A common accusation that I’ve seen made to those who live off grid seems to be ‘you’re off grid and living self sufficiently, but you’ll be quick enough to use the NHS when you get sick, and you’re using a laptop that couldn’t be made if it wasn’t for big business and oil’.
The other one is ‘why should you live for nothing when the rest of us have to work all hours’.
People also point out that ‘If everyone decided to live like this there wouldn’t be enough land’.
The people who make these points seem to misunderstand where the off grid / low impact community are coming from. Firstly, the vast majority are employed or self employed, and have been paying their taxes, frequently for a long time. Doesn’t this entitle them to use the NHS?

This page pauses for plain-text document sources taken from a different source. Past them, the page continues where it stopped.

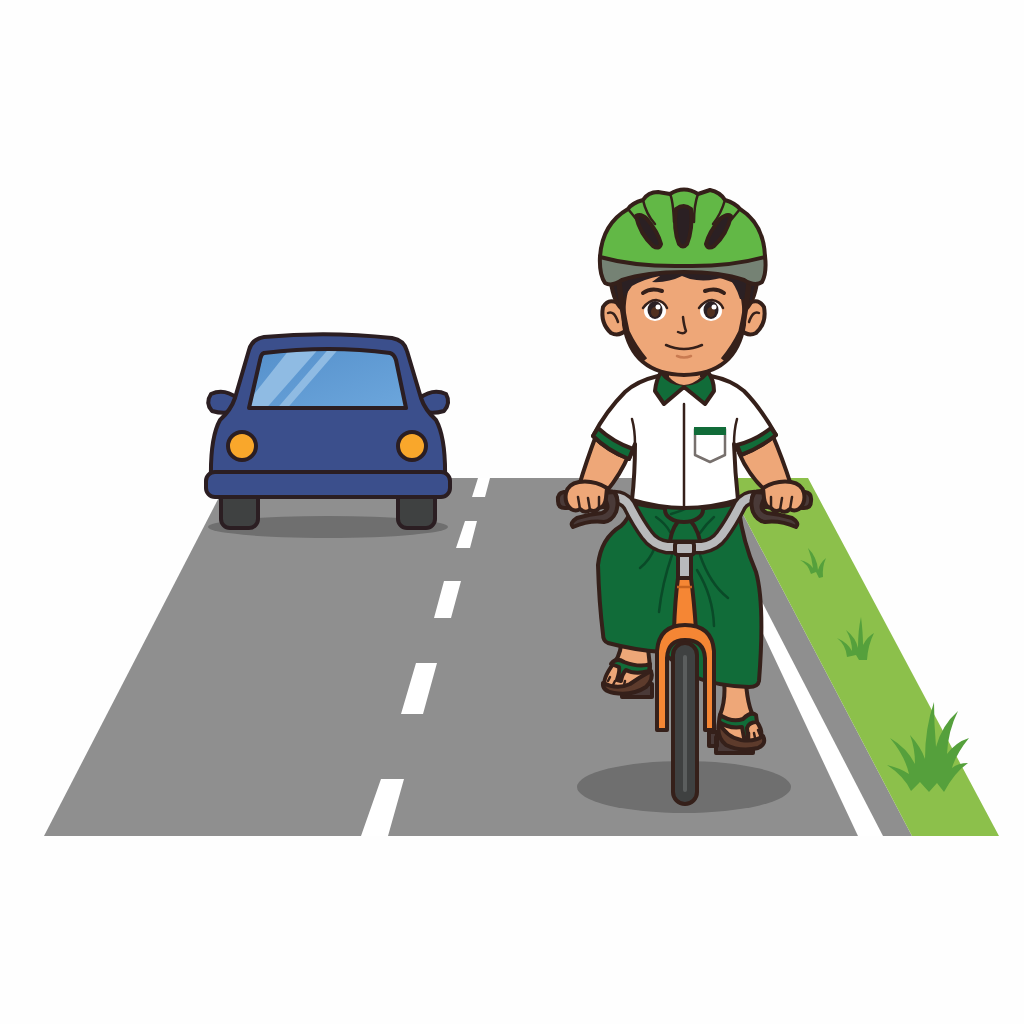
<!DOCTYPE html>
<html lang="en">
<head>
<meta charset="utf-8">
<title>Cycling on the road</title>
<style>
:root{--paper:#fefefe;--ink:#35201a;--road:#8f8f8f;--shadow:#6f6f6f;--grass:#8cc04b;--blade:#55a03c;--car:#3b4f8c;--car-line:#2b1e22;--glass:#5f9bd3;--shine:#8fbbe3;--lamp:#f9a72b;--tyre:#3f4141;--skin:#eea778;--helmet:#62b846;--rim:#758274;--hair:#2b2023;--cloth:#116c39;--cloth-dark:#0a4a28;--shirt:#fff;--steel:#b9babc;--frame:#f58634;--grip:#4a3a38;--sole:#5d3b2c}
html,body{margin:0;height:100%;overflow:hidden;background:var(--paper)}
svg{display:block;width:1024px;height:1024px}
.line{stroke:var(--ink);stroke-width:4;stroke-linejoin:round;stroke-linecap:round}
.thin{fill:none;stroke:var(--ink);stroke-width:2.5;stroke-linecap:round;stroke-linejoin:round}
.car-line{stroke:var(--car-line);stroke-width:4;stroke-linejoin:round}
.skin{fill:var(--skin)}
.cloth{fill:var(--cloth)}
.fold{fill:none;stroke:var(--cloth-dark);stroke-width:2.5;stroke-linecap:round}
.grip{fill:var(--grip)}
.steel{fill:var(--steel)}
.frame{fill:var(--frame)}
.tyre{fill:var(--tyre)}
.blade{fill:var(--blade)}
.mark{fill:#fff}
</style>
</head>
<body>
<svg viewBox="0 0 1024 1024" role="img" aria-label="A boy in a helmet rides a bicycle beside a grass verge, with a blue car behind him in the other lane">
<defs>
<linearGradient id="glass-tone" x1="0" y1="0" x2="1" y2="1"><stop offset="0" stop-color="#5590cb"/><stop offset="1" stop-color="#6ca6dc"/></linearGradient>
<clipPath id="windscreen-area"><path d="M264 352Q330 345 394 354L406 408H249Z"/></clipPath>
</defs>

<g id="road">
<path fill="var(--road)" d="M229 478H724L912 836H44Z"/>
<path fill="var(--grass)" d="M724 478H808L999 836H912Z"/>
<path class="mark" d="M690 478H698L883 836H858Z"/>
<path class="mark" d="M478 478H490L485 497H472ZM465 521H477L470 548H456ZM444 581H461L451 618H434ZM416 663H437L423 714H401ZM381 779H404L388 836H361Z"/>
</g>

<g id="grass-tufts" class="blade">
<path d="M811 574Q808 564 800 560Q809 562 813 568Q812 558 808 548Q817 557 818 570Q820 563 826 558Q822 567 823 577L819 578L816 572Z"/>
<path d="M847 657Q846 645 837 638Q848 643 852 651Q852 640 846 630Q856 638 858 648Q858 630 861 617Q863 633 863 645Q867 637 874 633Q868 645 867 660H859L856 655Z"/>
<path d="M911 791Q904 776 887 765Q900 768 909 774Q905 756 890 738Q907 748 915 764Q915 748 910 735Q921 747 925 759Q925 728 934 702Q934 724 936 747Q942 725 958 711Q948 731 947 754Q956 742 969 738Q956 754 952 768Q958 763 968 763Q954 773 944 792L937 783L929 792L920 782Z"/>
</g>

<g id="car">
<ellipse cx="328" cy="527" rx="120" ry="11" fill="var(--shadow)"/>
<rect class="tyre car-line" x="221" y="488" width="37" height="40" rx="9"/>
<rect class="tyre car-line" x="398" y="488" width="37" height="40" rx="9"/>
<g class="car-line" fill="var(--car)">
<path d="M236 410Q226 415 212 411Q205 403 211 394Q224 388 237 398Z"/>
<path d="M421 410Q430 415 444 411Q451 403 446 394Q433 388 420 398Z"/>
<path d="M211 480Q210 438 220 420Q231 410 235 398L249 350Q252 339 264 337Q328 331 392 338Q404 340 407 351L421 398Q425 410 436 420Q446 438 445 480Z"/>
<rect x="206" y="472" width="244" height="25" rx="9"/>
</g>
<path fill="url(#glass-tone)" d="M264 352Q330 345 394 354L406 408H249Z"/>
<g clip-path="url(#windscreen-area)" fill="var(--shine)"><path d="M293 345H322L263 412H240ZM332 345H342L284 412H274Z"/></g>
<path class="car-line" fill="none" d="M264 353Q330 345 390 353Q394 354 396 360L406 408H249L260 360Q261 354 264 353Z"/>
<circle class="car-line" cx="242" cy="446" r="14" fill="var(--lamp)"/>
<circle class="car-line" cx="412" cy="446" r="14" fill="var(--lamp)"/>
</g>

<ellipse id="bicycle-shadow" cx="684" cy="787" rx="107" ry="26" fill="var(--shadow)"/>

<g id="legs">
<path class="grip line" d="M622 684H652V697H622ZM716 737H753V753H716ZM709 732H717V746H709Z"/>
<path class="skin line" d="M621 645Q620 657 611 667Q601 682 606 688Q620 694 637 688Q650 680 650 667L648 648Z"/>
<path class="line" fill="var(--sole)" d="M603 683Q617 690 630 684Q640 677 651 671Q654 679 646 687Q632 696 614 693Q602 691 603 683Z"/>
<path class="cloth line" stroke-width="3" d="M611 664Q616 657 624 662Q640 668 650 664L649 671Q635 675 626 670Q622 674 621 681L617 680Q620 671 619 667Z"/>
<path class="thin" d="M608 681L610 677M613 685L615 681M624 685L625 681"/>
<path class="skin line" d="M724 680Q726 700 720 715Q718 731 730 738Q744 746 760 741Q764 732 757 722Q748 711 746 683Z"/>
<path class="line" fill="var(--sole)" d="M719 722Q726 737 741 740Q755 742 763 736Q767 744 758 748Q740 752 726 745Q716 737 719 722Z"/>
<path class="cloth line" stroke-width="3" d="M720 715Q732 723 743 719Q751 711 756 715L757 722Q749 722 747 728L748 738L744 738L742 727Q729 729 719 722Z"/>
<path class="thin" d="M749 738V733M755 738L754 733M760 735L758 730"/>
</g>

<g id="longyi">
<path class="cloth line" d="M633 503Q684 515 738 503Q742 540 756 572Q765 604 759 681Q758 687 749 687Q716 686 692 676L662 652Q634 650 608 643Q603 641 603 634Q599 602 598 565Q601 538 621 526Q630 518 633 503Z"/>
<path class="fold" d="M655 547Q650 560 640 568M672 555Q662 584 659 612M700 555Q710 584 728 598M697 570Q713 596 714 626M656 517Q666 524 670 532M714 517Q706 524 700 533"/>
<path class="cloth line" stroke-width="3" d="M684 514Q672 526 670 541Q684 549 700 541Q697 525 684 514Z"/>
<ellipse class="cloth line" cx="684" cy="510" rx="19" ry="12"/>
<path class="fold" d="M671 514Q682 511 696 504"/>
</g>

<g id="arms" class="skin line">
<path d="M597 433Q586 462 579 486L606 492Q621 474 629 454Z"/>
<path d="M739 453Q749 476 766 491L791 485Q782 457 772 434Z"/>
</g>

<g id="shirt">
<path class="skin line" d="M667 362V378Q684 390 702 378V362Z"/>
<path class="line" fill="var(--shirt)" d="M658 376Q637 381 625 392Q606 411 593 436Q608 451 629 459L635 444Q635 474 632 500Q659 508 684 508Q712 508 738 500Q735 472 734 444L741 455Q760 448 776 435Q760 407 744 391Q731 380 711 376L684 388Z"/>
<path class="cloth line" stroke-width="3" d="M598 428Q613 442 633 449L629 459Q608 451 593 436Z"/>
<path class="cloth line" stroke-width="3" d="M771 428Q756 440 737 445L741 455Q760 448 776 435Z"/>
<path class="thin" d="M635 444Q635 430 632 419M734 444Q734 430 737 419M684 404V507"/>
<path class="cloth line" d="M661 372Q656 380 655 391L664 404L684 387L705 404L714 391Q714 380 708 372Q698 384 684 384Q670 384 661 372Z"/>
<path class="skin" d="M669 377Q684 381 701 377Q694 384 684 385Q675 384 669 377Z"/>
<path fill="#fff" stroke="#77706d" stroke-width="2.5" stroke-linejoin="round" d="M695 429H725V455L710 462L695 455Z"/>
<path class="cloth" d="M694 427H726V435H694Z"/>
</g>

<g id="head">
<path class="skin line" d="M622 306Q610 296 603 307Q600 323 611 333Q619 337 626 330Z"/>
<path class="skin line" d="M745 306Q757 296 764 307Q767 323 756 333Q748 337 741 330Z"/>
<path class="thin" d="M608 313Q614 310 618 322M759 313Q753 310 749 322"/>
<path class="line" fill="var(--hair)" d="M610 274Q612 300 622 309L640 288H728L746 309Q756 299 758 274Z"/>
<path class="skin line" d="M629 283Q622 297 624 325Q632 374 684 375Q736 374 744 325Q746 297 737 282Q715 272 684 271Q650 272 629 283Z"/>
<path fill="var(--hair)" d="M612 272H757L752 300L740 299Q736 285 727 276Q708 283 690 279L682 276Q668 283 652 282L660 276Q644 279 632 286L622 300Z"/>
<path fill="none" stroke="var(--ink)" stroke-width="5.5" d="M619 283Q622 310 627 332Q634 347 645 360M749 283Q746 310 741 332Q734 347 723 360"/>
<path fill="none" stroke="var(--ink)" stroke-width="4" stroke-linecap="round" d="M643 293Q651 287 662 291M705 291Q716 287 724 293"/>
<g id="eye"><ellipse cx="655" cy="311" rx="11" ry="10" fill="#fff"/><path class="thin" d="M643 308Q649 300 656 300Q664 301 667 308"/><ellipse cx="655" cy="310" rx="7.5" ry="9" fill="var(--hair)"/><ellipse cx="655" cy="312" rx="4" ry="5" fill="#51301f"/><circle cx="658" cy="307" r="2.5" fill="#fff"/></g>
<use href="#eye" x="56"/>
<path class="thin" d="M683 317Q684 326 686 331Q684 335 678 332M666 345Q684 353 702 345"/>
<path fill="none" stroke="#c97b51" stroke-width="2.5" stroke-linecap="round" d="M677 356Q684 359 691 356"/>
</g>

<g id="helmet">
<path class="line" fill="var(--rim)" d="M600 256Q599 274 605 283Q612 287 622 280Q646 272 684 272Q721 272 744 280Q755 287 762 282Q767 273 765 256Z"/>
<path class="line" fill="var(--helmet)" d="M600 257Q602 224 628 209Q632 203 643 200Q648 192 658 192L670 194Q684 185 698 194L710 190Q720 192 725 200Q735 203 740 209Q764 224 765 257Q729 267 684 266Q636 267 600 257Z"/>
<g class="line" fill="var(--hair)">
<path d="M636 216Q641 213 647 219Q658 232 661 244Q659 250 653 246Q640 234 636 216Z"/>
<path d="M676 209Q684 203 691 209Q693 229 687 244Q683 249 679 244Q673 229 676 209Z"/>
<path d="M731 216Q727 213 720 219Q709 232 706 244Q708 250 714 246Q727 234 731 216Z"/>
</g>
<path class="thin" d="M628 209L637 220M643 200Q646 214 655 224M670 194Q673 200 674 222M698 194Q694 205 694 222M725 200Q721 214 713 224M740 209L731 220"/>
</g>

<g id="bicycle">
<path class="steel line" d="M678 550H691V580H678Z"/>
<path fill="none" stroke="var(--ink)" stroke-width="15" stroke-linejoin="round" d="M608 498Q622 495 629 505Q638 523 647 535Q654 545 667 547H702Q715 545 722 535Q731 523 740 505Q747 495 761 498"/>
<path fill="none" stroke="var(--steel)" stroke-width="8" stroke-linejoin="round" d="M608 498Q622 495 629 505Q638 523 647 535Q654 545 667 547H702Q715 545 722 535Q731 523 740 505Q747 495 761 498"/>
<rect class="steel line" x="675" y="542" width="19" height="13" rx="3"/>
<g id="brake-and-grip">
<path class="grip line" d="M564 492Q557 493 558 501Q558 508 565 508L609 507Q617 505 617 498Q616 491 608 491Z"/>
<path class="grip line" d="M603 493L614 492Q620 500 616 512Q612 521 604 522Q589 520 573 527Q569 523 577 518Q590 514 602 513Q609 510 607 504Z"/>
</g>
<use href="#brake-and-grip" transform="matrix(-1 0 0 1 1369 0)"/>
<g id="hand">
<path class="skin line" d="M579 482Q568 484 566 493Q564 503 571 509Q576 512 580 509Q585 514 590 510Q595 513 599 508Q605 507 606 498L607 488Q594 480 579 482Z"/>
<path class="thin" d="M580 509L578 497M590 510L588 498M599 508V497"/>
</g>
<use href="#hand" transform="matrix(-1 0 0 1 1370 0)"/>
<path class="frame line" d="M678 578H691Q694 600 696 630H674Q675 600 678 578Z"/>
<path fill="none" stroke="#c9641f" stroke-width="2.5" d="M677 587H692"/>
<path class="frame line" d="M657 730V651Q659 625 685 625Q712 625 714 651V730H705V658Q704 640 685 640Q668 640 667 658V730Z"/>
<rect class="tyre line" x="673" y="643" width="24" height="161" rx="12"/>
<path fill="none" stroke="#5b5e5e" stroke-width="4" stroke-linecap="round" d="M685 657V790"/>
</g>
</svg>
</body>
</html>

Secondly they will still end up paying council tax, just like you. That entitles them to get their bins emptied, which they largely won’t need; for street lighting, which they don’t want.
They will probably treat their own waste, supply their own water, and make the their own electricity.
Perhaps they should be entitled to some sort of rebate, as they are just propping up the people who are complaining about them?
They also own their own land, by and large. They aren’t squatting or stealing, it is theirs, or they are renting it.
I’ve also yet to see a definition of off-grid that includes ‘totally cut off from society’, or a definition of ‘low impact’ that includes the phrase ‘no impact’.
How about we turn the situation around, and ask whether those living a ‘conventional’ lifestyle should even consider saving energy at home, as surely that is at odds with the rest of their way of life.
Of course not. So why should living in a cob house that requires no heating and cost little to build from recycled materials be at odds with using a laptop and modern solar PV? Yes of course they needed industry to create them, but surely the there is room for low impact living, and industry?
In the end, most of the irrational criticism I see levelled at those living low impact is down to fear of the unknown, and I wonder how we can reach the critics and show them there is nothing to be afraid of.